(Beginning of Data for review)
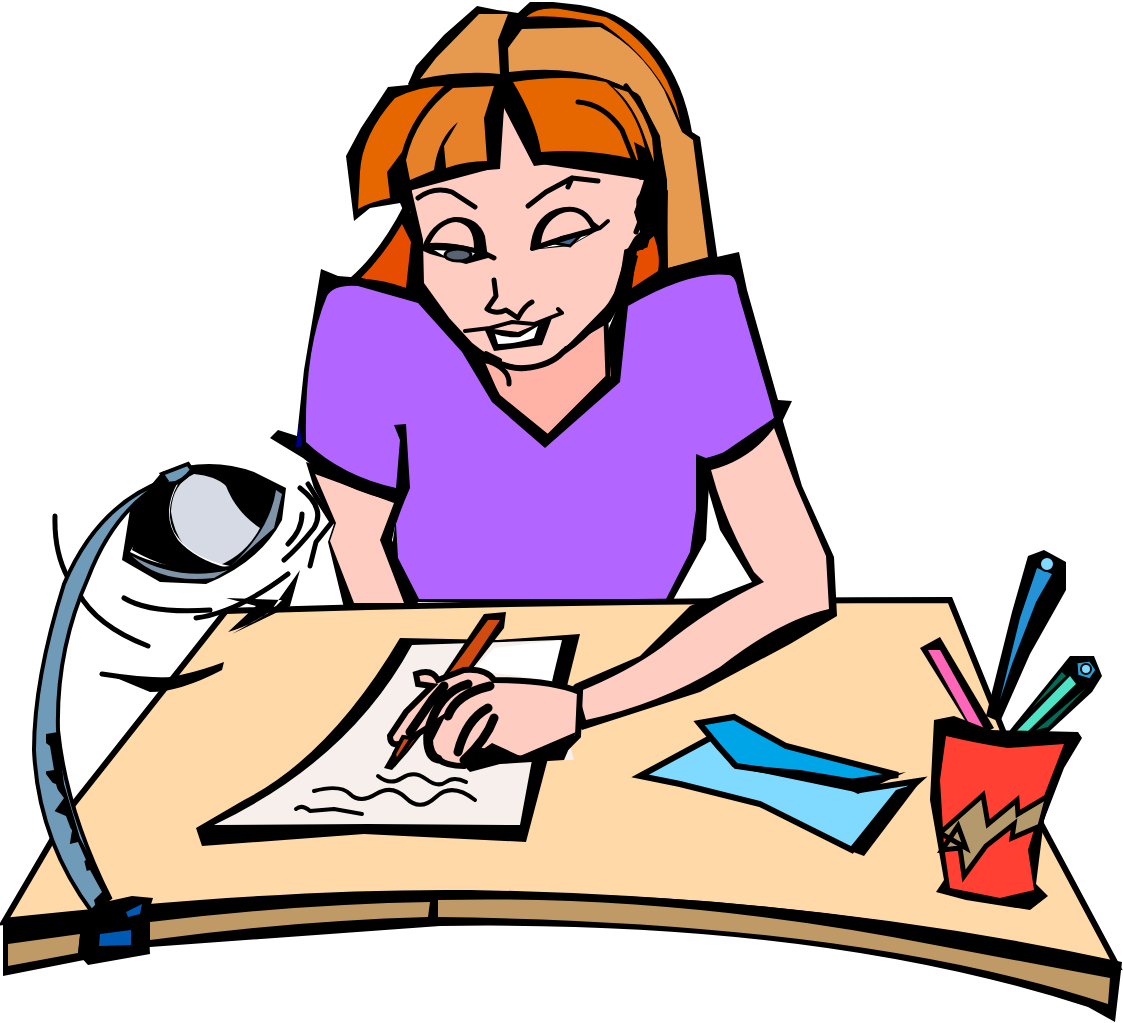
<!DOCTYPE html>
<html lang="en">
<head>
<meta charset="utf-8">
<title>Woman writing a letter at a desk</title>
<style>
:root{--ink:#000;--paper:#fff;--skin:#ffccc1;--neck:#ffb3a6;--shirt:#b266ff;--hair-tan:#e59a4f;--hair-mid:#e68129;--hair-orange:#e66700;--hair-red:#e64d00;--desk:#ffd9a8;--desk-edge:#bf9966;--sheet:#f7efeb;--blue:#00a5e8;--sky:#80d9ff;--deep:#0059b3;--steel:#6f9ab8;--steel-dark:#7e93a8;--bulb:#d6dae4;--red:#ff4033;--zig:#b3996b;--pen:#d14a10;--pink:#ff66b8;--mint:#4fe3c5}
html,body{margin:0;background:var(--paper);overflow:hidden}
svg{display:block;width:1123px;height:1023px}
.line{fill:none;stroke:var(--ink);stroke-width:5;stroke-linecap:round;stroke-linejoin:round}
.shape{stroke:var(--ink);stroke-width:6;stroke-linejoin:miter}
.thin{stroke-width:4}
.bold{stroke-width:9}
.ink{fill:var(--ink)}
.skin{fill:var(--skin)}
.shirt{fill:var(--shirt)}
.tan{fill:var(--hair-tan)}
.mid{fill:var(--hair-mid)}
.orange{fill:var(--hair-orange)}
.redhair{fill:var(--hair-red)}
.white{fill:var(--paper)}
</style>
</head>
<body>
<svg viewBox="0 0 1123 1023" role="img" aria-label="A woman with red hair and a purple shirt writes a letter at a desk with a lamp, an envelope and a cup of pens">
<g id="back-hair">
<path class="ink" d="M408 84L416 66L444 35L477 6L497 10L518 13L530 2L553 2L580 5Q628 12 658 50Q684 84 692 132L700 137L719 268L660 280L500 200Z"/>
<path class="tan" d="M420 79L436 58L479 14L508 14L498 40L500 74Q462 70 420 79Z"/>
<path class="tan" d="M509 72L508 48L522 29L600 27Q640 48 664 90L682 132L693 140L708 257L668 268L667 180L660 140L640 96Q590 62 509 72Z"/>
<path class="orange" d="M526 17Q540 5 566 10L606 17Q640 35 660 68Q674 90 680 121Q660 64 602 23Q556 14 526 17Z"/>
<path class="ink" d="M350 278Q380 252 404 205L424 230L424 302L350 284Z"/>
<path class="redhair" d="M360 279Q384 255 402 224L411 242L406 288Q382 279 360 279Z"/>
<path class="ink" d="M650 200L668 190L666 275L625 300Z"/>
<path class="redhair" d="M654 236Q661 256 658 271L632 288L637 250Z"/>
</g>

<g id="left-arm">
<path class="ink" d="M306 462L314 488L334 524L328 542L344 608H420L392 540L402 494Z"/>
<path class="skin" d="M315 474L394 503L380 540L404 603H354L330 541L336 523Z"/>
</g>

<g id="torso">
<path class="ink" d="M321 269L338 276L362 278L424 292L475 350L600 350L622 296L668 268L739 252L747 290L778 400L792 401L782 422Q750 454 710 465L706 540L672 602H412L392 548L398 502Q340 490 303 458L270 438L278 430L297 436L304 370Z"/>
<path class="shirt" d="M327 296Q334 284 358 286L418 303L462 352L492 402L545 448L620 382L628 306Q690 270 729 275Q736 276 738 292L770 402L774 418Q746 448 706 458L696 454L696 510L690 552L666 599H419L398 558L396 524Q402 506 410 488L406 424L394 425L400 440L396 488Q342 476 306 442Q304 350 327 296Z"/>
<path fill="var(--neck)" d="M482 363L530 370L560 354L606 324L611 376L548 434L500 395Z"/>
<path class="line" d="M483 364L498 398L545 440L608 377L606 322"/>
<path class="line" d="M490 362Q510 370 509 384"/>
<path fill="#000099" d="M299 424L302 446L296 447Z"/>
</g>

<g id="head">
<path class="skin shape" d="M408 188L420 240L421 284L447 320L470 345Q500 370 525 368Q550 366 563 352Q604 324 622 284L627 252L645 245L654 210L652 180L640 176L535 160L503 98L490 166Z"/>
<path class="ink" d="M420 284L432 310L464 348L478 351L444 316ZM627 250L612 300L563 350L610 322L630 288L638 256Z"/>
<path class="ink" d="M645 177L633 214L639 229L627 250L643 250L651 231L658 180Z"/>
<path class="skin" d="M634 182L640 196L634 212L640 232L625 246L618 190Z"/>
<path class="line" d="M644 194Q634 200 643 214L636 232"/>
<g id="brows" class="line">
<path d="M418 198Q434 186 452 192L475 207"/>
<path d="M528 206L546 192L572 178L598 181M572 178L568 187"/>
</g>
<g id="left-eye">
<path class="ink" d="M421 250Q430 222 454 217Q478 216 485 236L488 258L466 264L430 254Z"/>
<path class="skin" fill="#ffe3c2" d="M430 243Q440 223 456 222Q474 224 474 248Q450 242 430 243Z"/>
<path class="white" d="M434 250L476 252L470 258L446 257Z"/>
<ellipse cx="458" cy="255" rx="13" ry="6" fill="#596373" stroke="#000" stroke-width="3"/>
<path class="line" d="M424 248Q450 242 486 254L494 258"/>
</g>
<g id="right-eye">
<path class="ink" d="M530 250Q532 218 556 209Q582 201 594 222L602 228L570 246Z"/>
<path class="skin" d="M541 243Q543 223 560 214Q580 206 591 228Q560 236 541 243Z"/>
<path class="white" d="M542 248L588 235L572 244Z"/>
<path fill="#46638c" stroke="#000" stroke-width="3" d="M554 243Q560 234 580 236L570 246Z"/>
<path class="line thin" d="M532 249L600 228L608 221"/>
</g>
<path id="nose" class="line" d="M494 280L496 296L487 309Q496 315 506 310L518 318Q524 306 532 302"/>
<g id="mouth">
<path class="ink" d="M484 328L518 332L552 318L542 345L494 351Z"/>
<path class="white" d="M495 334Q506 338 520 337L538 326L534 338Q514 344 498 344Z"/>
<path class="line thin" d="M465 331L490 328L512 322L534 324L562 313L558 309"/>
<path class="line thin" d="M472 348Q500 369 528 368Q556 364 566 348M486 353L500 360"/>
</g>
</g>

<g id="fringe">
<path class="ink" d="M506 78Q455 73 408 85L388 87L361 128L346 156L354 221L370 208L400 203L410 226L412 188Q450 172 500 169L504 108L534 166Q590 158 628 170L640 180L656 176L663 166L660 136L638 94Q580 60 506 78Z"/>
<path class="orange" d="M444 86Q412 115 402 152L387 172L390 198Q370 202 358 209L360 172Q362 135 395 98Q420 86 444 86Z"/>
<path class="mid" d="M453 88L494 86L484 118L487 161Q466 161 446 168L444 146L458 122Q438 138 434 170L410 180L406 160Q416 116 453 88Z"/>
<path class="orange" d="M513 82Q565 74 606 82Q636 108 645 148L634 142L638 160Q590 148 541 152Q536 120 513 82Z"/>
<path class="line" d="M578 102Q604 104 622 130L634 160M626 86Q646 112 655 148M646 160L640 148"/>
<path class="mid" d="M613 87L628 92Q644 112 652 138L654 162L646 140Q634 104 613 87Z"/>
<path class="line" d="M505 80L504 46L520 22L528 10"/>
</g>

<g id="desk">
<path fill="var(--desk)" class="shape" d="M226 611Q580 600 950 600L1040 822L1117 966Q820 902 560 897Q280 892 4 922L72 806Z"/>
<path class="ink" d="M3 918Q280 888 470 890Q820 896 1122 962L1115 1022L1088 1007Q820 920 440 926L150 947L3 976Z"/>
<path fill="var(--desk-edge)" d="M8 944L80 934L78 953L8 966ZM150 922Q300 904 430 902L428 917Q290 921 150 940ZM438 900Q680 894 940 946L1110 978L1108 1004Q860 922 438 917Z"/>
</g>

<g id="letter">
<path class="ink" d="M400 638L498 640L580 634L566 690L526 842L364 834L202 846L196 828L244 800Q330 756 400 638Z"/>
<path fill="var(--sheet)" d="M412 645L560 640L552 680L574 760H532L520 825L368 824L214 825Q350 760 412 645Z"/>
<path class="white" d="M494 648L562 640L552 681L474 670Z"/>
<path class="line thin" d="M378 776Q390 786 402 778T426 779T446 782T466 782M314 791Q340 784 350 794T376 794T406 798T436 797T475 800M296 809Q302 804 310 811L334 809L362 814"/>
</g>

<g id="writing-arm">
<path class="ink" d="M700 462L711 461L774 418L782 418L802 486L834 557L837 616L790 644L700 692L582 730L560 700L575 684L640 656L690 606L752 582L720 530Z"/>
<path class="skin" d="M711 470Q750 460 774 428L795 484L826 556L829 609Q780 620 720 667Q660 704 586 720L578 692Q628 672 662 647Q712 606 764 582L754 572Q724 520 711 470Z"/>
<path class="ink" d="M484 614L506 612L504 628L408 752L392 770L384 768L400 740Z"/>
<path fill="var(--pen)" d="M488 620L500 620L460 680L398 761L394 758L406 735L444 680Z"/>
<path class="skin shape" d="M432 686L418 684L416 674Q432 668 438 680L464 670Q486 668 494 680Q552 680 580 692L578 736L562 752Q530 762 510 757L478 750L464 766Q430 766 430 740L440 720L408 740Q390 750 390 736L406 712Z"/>
<path class="line bold" d="M468 684Q438 692 428 732Q426 756 438 759M448 716Q456 694 490 686M488 708Q466 720 458 752M494 718Q486 740 464 760M410 732L432 700L444 686"/>
<path fill="var(--pen)" stroke="#000" stroke-width="4" d="M396 762L394 754L403 737L412 738Z"/>
<path class="ink" d="M462 764L492 743L520 756L576 732L564 760L500 764L470 772Z"/>
</g>

<g id="envelope">
<path class="shape" fill="var(--sky)" d="M640 776L712 737L734 764L860 790L918 781L890 806L852 850L760 804L680 784Z"/>
<path class="ink" d="M896 790L920 782L864 856L848 850Z"/>
<path class="shape" fill="var(--blue)" d="M699 723L734 717L786 746L898 775L850 782L736 766L718 746Z"/>
<path class="ink" d="M732 764L800 770L860 780L906 772L858 794L842 786Z"/>
</g>

<g id="pen-cup">
<path class="ink" d="M1028 556L1044 550L1066 562L1066 590L1030 654L1000 722L986 716L1012 612Z"/>
<path fill="#2493d6" d="M1037 568L1052 574L1036 602L1012 664L1000 700L1020 618Z"/>
<circle cx="1047" cy="564" r="7" fill="var(--sky)" stroke="#000" stroke-width="2"/>
<path class="ink" d="M920 648L940 637L994 728L976 738Z"/>
<path fill="var(--pink)" d="M928 650L940 650L988 736L976 736Z"/>
<path class="ink" d="M1070 656L1094 656L1102 676L1092 692L1040 740H1002Z"/>
<path fill="var(--mint)" d="M1070 676L1076 684L1022 737H1011Z"/>
<path fill="#006b57" d="M1062 672L1066 676L1032 708ZM1086 688L1048 727L1036 730Z"/>
<path fill="#2b9cd0" stroke="#000" stroke-width="3" d="M1076 662L1090 660L1097 670L1090 680L1077 676Z"/>
<circle cx="1086" cy="669" r="5" fill="var(--sky)" stroke="#000" stroke-width="2"/>
<path class="ink" d="M934 720L954 716L990 730L1078 732L1082 738L1064 768L1044 820L1036 884L1048 896L1030 910L966 900L936 892L944 880L930 800Z"/>
<path fill="var(--red)" d="M946 736Q980 744 1008 748L1064 744L1044 796L1028 850L1034 890L1000 898L950 888L944 846L940 780Z"/>
<path fill="var(--zig)" stroke="#000" stroke-width="5" d="M940 833L983 795L988 824L1017 800L1018 814L1048 796L1040 826L1012 838L1014 824L986 846L964 876L960 848L942 850L958 826L966 848Z"/>
</g>

<g id="lamp">
<path class="line" d="M55 516Q54 552 68 578M78 592Q96 626 148 646M124 598Q150 614 210 610M102 674Q140 680 166 680M196 618Q238 612 288 574"/>
<path class="ink" d="M102 672Q150 690 224 662L222 670Q180 692 150 692ZM228 632Q262 622 282 600L226 598L256 606ZM300 570L290 606L232 634L270 612Z"/>
<path class="line" d="M302 514Q302 530 288 544M300 488Q326 508 314 528Q298 548 284 560M308 484L332 522L316 542L310 566"/>
<path class="ink" d="M162 472Q210 456 254 472L286 488L282 520Q260 562 206 584L160 582L122 560L130 510Z"/>
<path fill="var(--steel-dark)" d="M132 556Q180 582 228 570L214 578Q160 584 132 556ZM276 490L282 494L274 528L232 565Q270 530 276 490Z"/>
<path fill="var(--bulb)" d="M194 474Q216 476 226 486Q236 512 260 528Q244 558 212 568Q176 550 171 512Q172 484 194 474Z"/>
<path class="white" d="M139 536L150 498L178 484Q164 510 174 532Q190 558 230 566Q172 574 130 552Z"/>
<path class="ink" d="M150 496L178 482Q160 514 178 540Q196 560 228 568Q180 578 132 550L138 528Z"/>
<path class="shape thin" fill="var(--steel)" d="M166 480L162 474L188 464L192 470Q178 488 164 482Q114 510 88 578Q56 650 58 730Q66 810 110 898L92 912Q38 840 34 750Q34 680 64 584Q98 504 166 480Z"/>
<path class="ink" d="M46 734L58 732L64 784L80 838L112 898L96 908L84 860L68 856L72 830L54 812L64 798L46 774Z"/>
<path fill="var(--steel)" d="M42 740L50 746L54 770L42 772ZM44 780L56 784L60 798L48 806ZM52 810L66 816L72 832L56 840ZM62 846L78 842L86 860L72 870ZM76 874L90 870L102 892L90 904Z"/>
<path class="ink" d="M82 918L96 904L132 896L153 898L148 914L150 954L88 965L78 954Z"/>
<path fill="var(--deep)" d="M100 934L131 930V945L99 946ZM126 912L142 904L140 914L128 917Z"/>
</g>
</svg>
</body>
</html>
(End of Data for review)
Exercise requirements: Nothing but the lines from the start of the listing through the line with "72L508 48L522 29L600" belongs in the answer, each one retyped exactly and without pictures.

Written reply:
<!DOCTYPE html>
<html lang="en">
<head>
<meta charset="utf-8">
<title>Woman writing a letter at a desk</title>
<style>
:root{--ink:#000;--paper:#fff;--skin:#ffccc1;--neck:#ffb3a6;--shirt:#b266ff;--hair-tan:#e59a4f;--hair-mid:#e68129;--hair-orange:#e66700;--hair-red:#e64d00;--desk:#ffd9a8;--desk-edge:#bf9966;--sheet:#f7efeb;--blue:#00a5e8;--sky:#80d9ff;--deep:#0059b3;--steel:#6f9ab8;--steel-dark:#7e93a8;--bulb:#d6dae4;--red:#ff4033;--zig:#b3996b;--pen:#d14a10;--pink:#ff66b8;--mint:#4fe3c5}
html,body{margin:0;background:var(--paper);overflow:hidden}
svg{display:block;width:1123px;height:1023px}
.line{fill:none;stroke:var(--ink);stroke-width:5;stroke-linecap:round;stroke-linejoin:round}
.shape{stroke:var(--ink);stroke-width:6;stroke-linejoin:miter}
.thin{stroke-width:4}
.bold{stroke-width:9}
.ink{fill:var(--ink)}
.skin{fill:var(--skin)}
.shirt{fill:var(--shirt)}
.tan{fill:var(--hair-tan)}
.mid{fill:var(--hair-mid)}
.orange{fill:var(--hair-orange)}
.redhair{fill:var(--hair-red)}
.white{fill:var(--paper)}
</style>
</head>
<body>
<svg viewBox="0 0 1123 1023" role="img" aria-label="A woman with red hair and a purple shirt writes a letter at a desk with a lamp, an envelope and a cup of pens">
<g id="back-hair">
<path class="ink" d="M408 84L416 66L444 35L477 6L497 10L518 13L530 2L553 2L580 5Q628 12 658 50Q684 84 692 132L700 137L719 268L660 280L500 200Z"/>
<path class="tan" d="M420 79L436 58L479 14L508 14L498 40L500 74Q462 70 420 79Z"/>
<path class="tan" d="M509 72L508 48L522 29L600 27Q640 48 664 90L682 132L693 140L708 257L668 268L667 180L660 140L640 96Q590 62 509 72Z"/>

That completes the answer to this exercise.